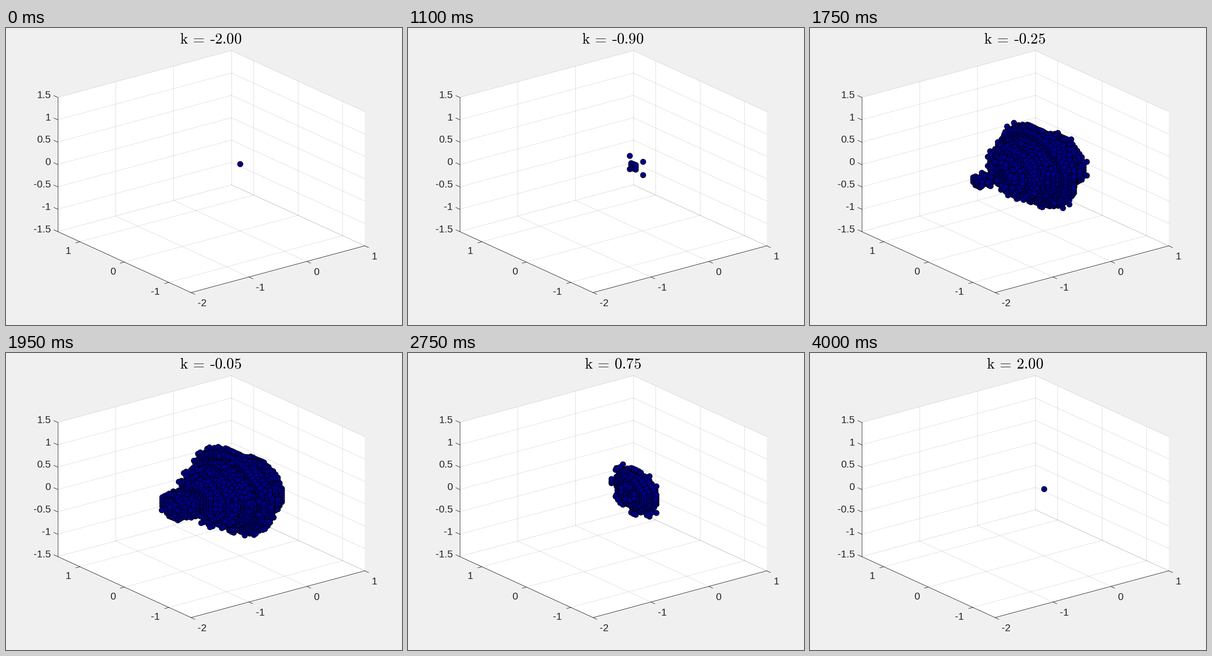
A matplotlib script that plays this animation: 864x648 px, repeating every 4050 ms.

```python
import numpy as np
import matplotlib.pyplot as plt
from matplotlib.animation import FuncAnimation
from matplotlib.markers import MarkerStyle
from matplotlib.transforms import Affine2D

W, H = 864, 648
FRAMES, STEP_MS = 81, 50
GRID = 20                      # samples per unit
CAP = 50                       # iteration limit
INK = "#262626"
DOT = 12                       # marker diameter in px
EM = 33                        # title size in px

plt.rcParams["font.family"] = "Liberation Sans"
plt.rcParams["mathtext.fontset"] = "cm"


def project(x, y, z):
    """Axis coordinates to stage pixels."""
    return (510.9 + 126.33 * x - 97 * y,
            296.3 - 34 * x - 44.35 * y - 97.6 * z)


def lifetimes():
    """Iterations survived by c = x + i*sqrt(m)/GRID, indexed [x + 40, m]."""
    x = np.arange(-40, 21)[:, None] / GRID
    m = np.arange(3401)[None, :]
    c = x + 1j * np.sqrt(m) / GRID
    z = np.zeros_like(c)
    alive = np.ones(c.shape, bool)
    life = np.zeros(c.shape, int)
    for _ in range(CAP):
        z = np.where(alive, z * z + c, z)
        alive &= np.abs(z) <= 2
        life += alive
    return life


life = lifetimes()
# keep the outermost filaments that should stay visible
depth = min(life[x + 40, m] for x, m in ((-3, 326), (-2, 342), (7, 164)))
inside = life >= depth

# quaternion lattice, sorted from far to near
side = np.arange(-30, 31)
gx, gy, gz = (a.ravel() for a in
              np.meshgrid(np.arange(-40, 21), side, side, indexing="ij"))
order = np.argsort(-0.527 * gx - 0.687 * gy + 0.5 * gz, kind="stable")
gx, gy, gz = gx[order], gy[order], gz[order]
radius2 = gy ** 2 + gz ** 2
px, py = project(gx / GRID, gy / GRID, gz / GRID)
px, py = np.round(px - 0.9), np.round(py - 0.7)
origin = (gx == 0) & (radius2 == 0)

fig = plt.figure(figsize=(W / 72, H / 72), dpi=72, facecolor="#f0f0f0")
ax = fig.add_axes([0, 0, 1, 1])
ax.set_xlim(0, W)
ax.set_ylim(H, 0)
ax.axis("off")


def segment(a, b, **style):
    (x0, y0), (x1, y1) = project(*a), project(*b)
    ax.plot([x0, x1], [y0, y1], lw=1, color=INK, **style)


def tick(p, dx, dy):
    x, y = project(*p)
    ax.plot([x, x + dx], [y, y + dy], lw=1, color=INK)


def label(p, value, dx, dy, ha):
    x, y = project(*p)
    ax.text(x + dx, y + dy, f"{value:g}", size=22, color=INK,
            ha=ha, va="baseline")


LO, HI = -1.5, 1.5
heights = np.arange(LO, HI + 0.1, 0.5)

# panes
for pane in (
    [(-2, LO, LO), (1, LO, LO), (1, HI, LO), (-2, HI, LO)],
    [(-2, HI, LO), (1, HI, LO), (1, HI, HI), (-2, HI, HI)],
    [(1, LO, LO), (1, HI, LO), (1, HI, HI), (1, LO, HI)],
):
    ax.fill(*zip(*(project(*p) for p in pane)), color="white", lw=0)

# grid
faint = dict(alpha=0.15)
for x in (-1, 0, 1):
    segment((x, LO, LO), (x, HI, LO), **faint)
    segment((x, HI, LO), (x, HI, HI), **faint)
for y in (-1, 0, 1):
    segment((-2, y, LO), (1, y, LO), **faint)
    segment((1, y, LO), (1, y, HI), **faint)
for z in heights:
    segment((-2, HI, z), (1, HI, z), **faint)
    segment((1, HI, z), (1, LO, z), **faint)

# axes, ticks and numbers
segment((-2, LO, LO), (1, LO, LO))
segment((-2, LO, LO), (-2, HI, LO))
segment((-2, HI, LO), (-2, HI, HI))
for x in (-2, -1, 0, 1):
    tick((x, LO, LO), 8.3, 3.8)
    label((x, LO, LO), x, 14.6, 29.8, "left")
for y in (-1, 0, 1):
    tick((-2, y, LO), -8.9, 2.4)
    label((-2, y, LO), y, -19.2, 26.9, "right")
for z in heights:
    tick((-2, HI, z), -8.3, -3.8)
    label((-2, HI, z), z, -15.2, 1.5, "right")

# dots centred on whole pixels
shift = Affine2D().translate(0.5 / DOT, -0.5 / DOT)
dots, = ax.plot([], [], ls="none", marker=MarkerStyle("o", transform=shift),
                ms=DOT, mfc=(0, 0, 0.516), mec="black", mew=1)

# title pieces
BASE = 34
PAD = 1                        # margin of rendered math text


def piece(ha):
    return ax.text(0, BASE, "", size=EM, color="black", ha=ha, va="baseline")


name, equals, number = piece("left"), piece("center"), piece("left")
name.set_text(r"$\mathrm{k}$")
equals.set_text("$=$")
hyphen, = ax.fill([0, 1, 1, 0], [0, 0, 1, 1], color="black", lw=0)


def set_title(step):
    negative = step < 0
    x = 447.7 - (4.083 if negative else 3.75) * EM / 2
    name.set_x(x - PAD)
    equals.set_x(x + 1.14 * EM)
    x += 1.972 * EM
    hyphen.set_visible(negative)
    if negative:
        left, right = x + 0.011 * EM, x + 0.276 * EM
        top, bottom = BASE - 0.245 * EM, BASE - 0.187 * EM
        hyphen.set_xy([(left, top), (right, top),
                       (right, bottom), (left, bottom)])
        x += 0.333 * EM
    number.set_x(x - PAD)
    number.set_text(rf"$\mathrm{{{abs(step) / GRID:.2f}}}$")


def update(frame):
    step = frame - 40
    shown = inside[gx + 40, radius2 + step * step]
    if not shown.any():
        shown = origin
    dots.set_data(px[shown], py[shown])
    set_title(step)
    return dots, name, equals, number, hyphen


anim = FuncAnimation(fig, update, frames=FRAMES, interval=STEP_MS,
                     repeat=True, repeat_delay=0, blit=False)
plt.show()
```
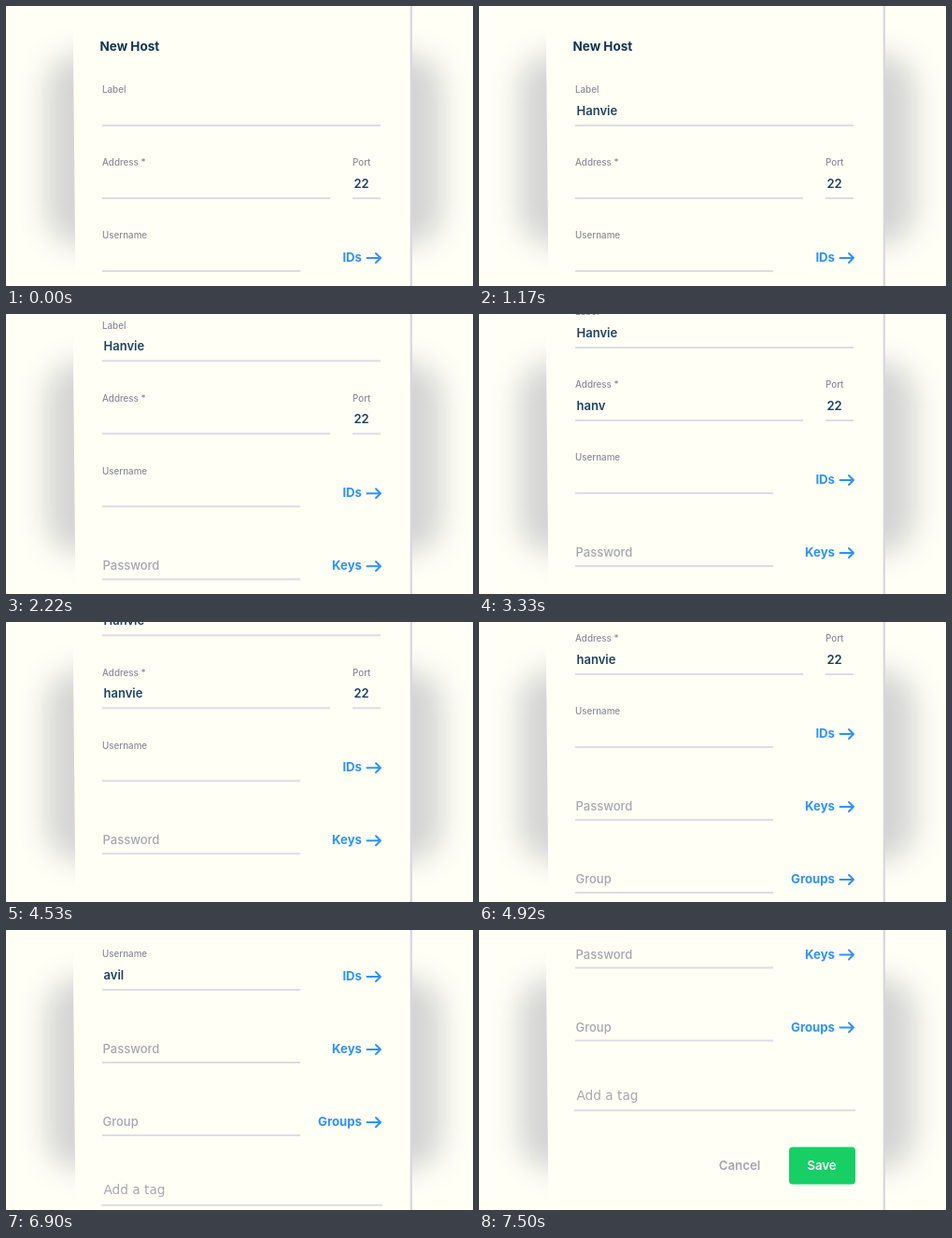
Write an HTML page that moves like this. It is 500 px wide and 300 px high and loops after 8000 ms.

```html
<!DOCTYPE html>
<html lang="en">
<head>
<meta charset="utf-8">
<title>New Host form</title>
<style>
  html, body { margin: 0; width: 100%; height: 100%; overflow: hidden; background: #fffff6; }
  #shadow { position: absolute; left: 43px; top: 51px; width: 424px; height: 206px;
    border-radius: 38px; background: rgba(0, 0, 48, .17); filter: blur(15px); }
  svg { position: absolute; left: 0; top: 0; }
  text { font: 500 13px Inter, sans-serif; white-space: pre; }
  .title { font-weight: 700; font-size: 13.5px; fill: #12344f; }
  .label { font-size: 9.8px; fill: #8b8b95; }
  .value { font-weight: 600; fill: #1f425f; }
  .hint { fill: #a6a6ae; }
  .tag { font: 13.7px "DejaVu Sans", sans-serif; }
  .link { font-weight: 700; font-size: 13.2px; fill: #2f92f8; text-anchor: end; }
  .button { font-weight: 600; font-size: 13.3px; text-anchor: middle; }
  .arrow { fill: none; stroke: #2f92f8; stroke-width: 2; stroke-linecap: round; stroke-linejoin: round; }
</style>
</head>
<body>
<div id="shadow"></div>
<svg width="500" height="300" viewBox="0 0 500 300">
  <path d="M71.5 0H434V300H74.5Z" fill="#fffff6"/>
  <path d="M433.8 0V300" stroke="#d7d7df" stroke-width="2.2"/>
  <g id="form"></g>
  <circle id="tap" fill="#6f7f90"/>
</svg>
<script>
const LOOP = 8000;
const form = document.getElementById('form');
const tap = document.getElementById('tap');

function add(name, attributes, content = '') {
  const node = document.createElementNS('http://www.w3.org/2000/svg', name);
  for (const key in attributes) node.setAttribute(key, attributes[key]);
  node.textContent = content;
  return form.appendChild(node);
}
const text = (style, x, y, content) => add('text', { class: style, x, y }, content);
const rule = (x1, x2, y) => add('path', { d: `M${x1} ${y}H${x2}`, stroke: '#dddde3', 'stroke-width': 2 });

function link(y, content) {
  text('link', 381, y, content);
  add('path', { class: 'arrow', d: `M386.5 ${y - 4}h14.5m-5-5l5 5l-5 5` });
}

text('title', 100.5, 48, 'New Host');
text('label', 103, 93.3, 'Label');
rule(103, 401, 128);
text('label', 103, 171.3, 'Address *');
rule(103, 347, 206);
text('label', 371, 171.3, 'Port');
text('value', 372.5, 195, '22');
rule(371, 401, 206);
text('label', 103, 249.3, 'Username');
rule(103, 315, 284);
link(274, 'IDs');
text('hint', 103.5, 352, 'Password');
rule(103, 315, 362);
link(352, 'Keys');
text('hint', 103.5, 430, 'Group');
rule(103, 315, 440);
link(430, 'Groups');
text('hint tag', 104.5, 503, 'Add a tag');
rule(102, 403, 514.7);
text('button', 279, 578, 'Cancel').setAttribute('fill', '#a4a4b0');
add('rect', { x: 332, y: 554, width: 71, height: 40, rx: 4, fill: '#17cf65' });
text('button', 367, 578, 'Save').setAttribute('fill', '#fff');

// Each typed field lists the moment every letter appears.
const fields = [
  { y: 117, content: 'Hanvie', times: [570, 690, 810, 930, 1050, 1170] },
  { y: 195, content: 'hanvie', times: [2940, 3090, 3210, 3330, 3510, 3660] },
  { y: 273, content: 'avil', times: [5670, 5820, 6030, 6210] }
].map(field => ({ ...field, node: text('value', 104.5, field.y, '') }));

const scrolls = [
  { start: 1620, end: 2430, from: 0, to: 92 },
  { start: 4207, end: 4987, from: 92, to: 151 },
  { start: 6427, end: 7507, from: 151, to: 321.5 }
];
const taps = [
  { start: 90, end: 420, x: 120.5, y: 115.5 },
  { start: 2460, end: 2910, x: 120, y: 100 },
  { start: 5070, end: 5520, x: 124.5, y: 119.5 }
];

const progress = (t, { start, end }) => Math.min(1, Math.max(0, (t - start) / (end - start)));
const ease = p => (1 - Math.cos(Math.PI * p)) / 2;

function draw(t) {
  const offset = scrolls.reduce((sum, s) => sum + (s.to - s.from) * ease(progress(t, s)), 0);
  form.setAttribute('transform', `translate(0 ${-offset})`);

  for (const { node, content, times } of fields) {
    node.textContent = content.slice(0, times.filter(time => t >= time).length);
  }

  const active = taps.find(({ start, end }) => t >= start && t < end);
  tap.setAttribute('opacity', active ? .25 * (1 - progress(t, active)) : 0);
  if (active) {
    tap.setAttribute('cx', active.x);
    tap.setAttribute('cy', active.y);
    tap.setAttribute('r', 6 + 18.5 * progress(t, active));
  }
}

function tick() {
  draw(performance.now() % LOOP);
  requestAnimationFrame(tick);
}
tick();
</script>
</body>
</html>
```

• HOW TO COMPLETE THIS TASK: Every line containing the word "link" must be copied from the material above.

• RESULT FOR THIS EXERCISE:
  .link { font-weight: 700; font-size: 13.2px; fill: #2f92f8; text-anchor: end; }
function link(y, content) {
  text('link', 381, y, content);
link(274, 'IDs');
link(352, 'Keys');
link(430, 'Groups');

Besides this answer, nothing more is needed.